Swarthmore College ‘16
13 years at CSG
Laying the foundation for success
As cliché as it may sound, I am most grateful for the lasting friendships that CSG gave me. None of the successes I have had post-high school would have been possible without the love and support of the friends I made throughout my thirteen years at CSG. My friends from CSG were my greatest comfort when I was homesick at college, my editors as I drafted my senior thesis, and my first call when I got a job. While CSG undoubtedly taught me invaluable time management, writing, and organizational skills, I wouldn’t have been able to utilize these tools half as well without the support system my friends provided. We continue to challenge, admire, and learn from one another even now that we have graduated from college, and I will always be grateful for how my classmates from CSG taught me to value collaboration and friendship over competition.
Beyond the classroom
At CSG, I wrote for Silhouette, played field hockey and lacrosse, was a member of the Robotics team, and played the cello in the Orchestra and Select Strings Ensemble. I also worked at Early Hours and volunteered in the Lower School’s Homework Help Center. These two activities were particularly meaningful to me because they helped me to feel connected to other students in different grades and disparate parts of the CSG community. As a “lifer” at CSG, maintaining these connections was especially important to me.
Finding a college home
As I researched and toured potential colleges, I searched for the things that I believed had facilitated my happiness and success at CSG: small class sizes, close relationships with teachers, and opportunities to pursue a wide variety of coursework and extracurricular activities. With these parameters, it was clear that I was probably best suited to a small liberal arts college. However, the reasons I ended up choosing Swarthmore were varied and somewhat random. I liked Swarthmore’s emphasis on writing across disciplines, and the school’s location (near Philadelphia, but removed enough that the environment remained calm) felt perfect to me. But in the end, it came down to a gut feeling I had while visiting campus. After touring almost 15 schools, I had realized that I could receive an incredible education at every single one of them, but Swarthmore was the only place that already felt like home.
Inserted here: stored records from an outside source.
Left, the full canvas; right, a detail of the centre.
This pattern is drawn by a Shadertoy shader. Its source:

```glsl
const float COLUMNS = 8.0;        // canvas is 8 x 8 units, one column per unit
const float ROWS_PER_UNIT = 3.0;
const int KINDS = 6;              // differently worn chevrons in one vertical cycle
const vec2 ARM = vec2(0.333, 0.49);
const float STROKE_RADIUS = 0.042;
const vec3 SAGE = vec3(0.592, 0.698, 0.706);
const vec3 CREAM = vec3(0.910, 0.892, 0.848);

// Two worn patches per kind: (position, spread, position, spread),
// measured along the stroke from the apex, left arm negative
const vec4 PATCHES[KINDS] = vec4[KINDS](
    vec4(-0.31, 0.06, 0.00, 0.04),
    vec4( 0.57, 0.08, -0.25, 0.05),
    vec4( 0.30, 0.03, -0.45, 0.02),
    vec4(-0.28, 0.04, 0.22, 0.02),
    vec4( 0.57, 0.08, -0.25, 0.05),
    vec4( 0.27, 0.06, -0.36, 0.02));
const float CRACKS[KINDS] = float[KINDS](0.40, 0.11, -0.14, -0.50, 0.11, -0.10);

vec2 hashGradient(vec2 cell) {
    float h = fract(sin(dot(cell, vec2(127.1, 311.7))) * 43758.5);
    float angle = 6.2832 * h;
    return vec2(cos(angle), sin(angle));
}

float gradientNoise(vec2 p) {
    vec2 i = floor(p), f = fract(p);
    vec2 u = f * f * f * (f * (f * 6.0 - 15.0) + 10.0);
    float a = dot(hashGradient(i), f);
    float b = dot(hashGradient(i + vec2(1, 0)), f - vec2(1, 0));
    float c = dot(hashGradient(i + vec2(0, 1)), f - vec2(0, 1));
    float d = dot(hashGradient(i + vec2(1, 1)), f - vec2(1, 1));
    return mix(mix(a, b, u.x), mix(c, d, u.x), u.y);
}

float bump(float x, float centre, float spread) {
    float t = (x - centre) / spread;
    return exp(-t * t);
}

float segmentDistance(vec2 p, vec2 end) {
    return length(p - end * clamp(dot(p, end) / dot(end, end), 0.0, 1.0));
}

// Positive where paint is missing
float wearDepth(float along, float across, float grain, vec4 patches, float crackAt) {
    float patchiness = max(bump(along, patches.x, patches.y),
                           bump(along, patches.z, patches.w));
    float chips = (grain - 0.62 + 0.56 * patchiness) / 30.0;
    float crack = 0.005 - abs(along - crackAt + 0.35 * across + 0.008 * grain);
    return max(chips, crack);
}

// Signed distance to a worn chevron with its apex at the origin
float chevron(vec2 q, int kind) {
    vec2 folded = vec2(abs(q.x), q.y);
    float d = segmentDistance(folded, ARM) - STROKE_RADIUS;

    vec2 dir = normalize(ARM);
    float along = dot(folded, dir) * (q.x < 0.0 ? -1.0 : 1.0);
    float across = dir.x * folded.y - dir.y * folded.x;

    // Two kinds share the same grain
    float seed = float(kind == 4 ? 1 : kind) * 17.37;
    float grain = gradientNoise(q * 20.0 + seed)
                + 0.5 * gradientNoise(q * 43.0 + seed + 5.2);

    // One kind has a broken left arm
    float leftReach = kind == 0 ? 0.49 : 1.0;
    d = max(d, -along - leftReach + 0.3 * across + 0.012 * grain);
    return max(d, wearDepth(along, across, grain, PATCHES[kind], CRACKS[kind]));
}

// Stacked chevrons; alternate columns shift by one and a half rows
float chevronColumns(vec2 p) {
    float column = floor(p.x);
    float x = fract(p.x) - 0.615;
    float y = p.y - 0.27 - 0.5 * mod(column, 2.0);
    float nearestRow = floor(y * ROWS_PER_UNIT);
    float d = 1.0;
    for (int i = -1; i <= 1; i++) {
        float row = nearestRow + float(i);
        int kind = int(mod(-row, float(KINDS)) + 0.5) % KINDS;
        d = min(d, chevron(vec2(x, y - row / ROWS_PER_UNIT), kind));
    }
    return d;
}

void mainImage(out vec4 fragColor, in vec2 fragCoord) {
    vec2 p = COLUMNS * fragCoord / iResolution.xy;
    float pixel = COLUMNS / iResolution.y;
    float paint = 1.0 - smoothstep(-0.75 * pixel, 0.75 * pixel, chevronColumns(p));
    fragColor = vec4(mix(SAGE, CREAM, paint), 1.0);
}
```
I graduated from Swarthmore’s Honors Program with a degree in Political Science, Statistics, and Public Policy. Specifically, my studies focused on political economy and the nexus of international trade and economic development. While in college, I spent my summers volunteering with a non-profit in Ecuador, interning at a DC think tank, and working in the Economic Bureau at the State Department. I am now working for an international law firm in New York, trying to decide whether I want to pursue a career in policy or in law. Until I make that decision, I’m enjoying living in the city, taking a break from school, and not worrying too much about the future for the first time in a while.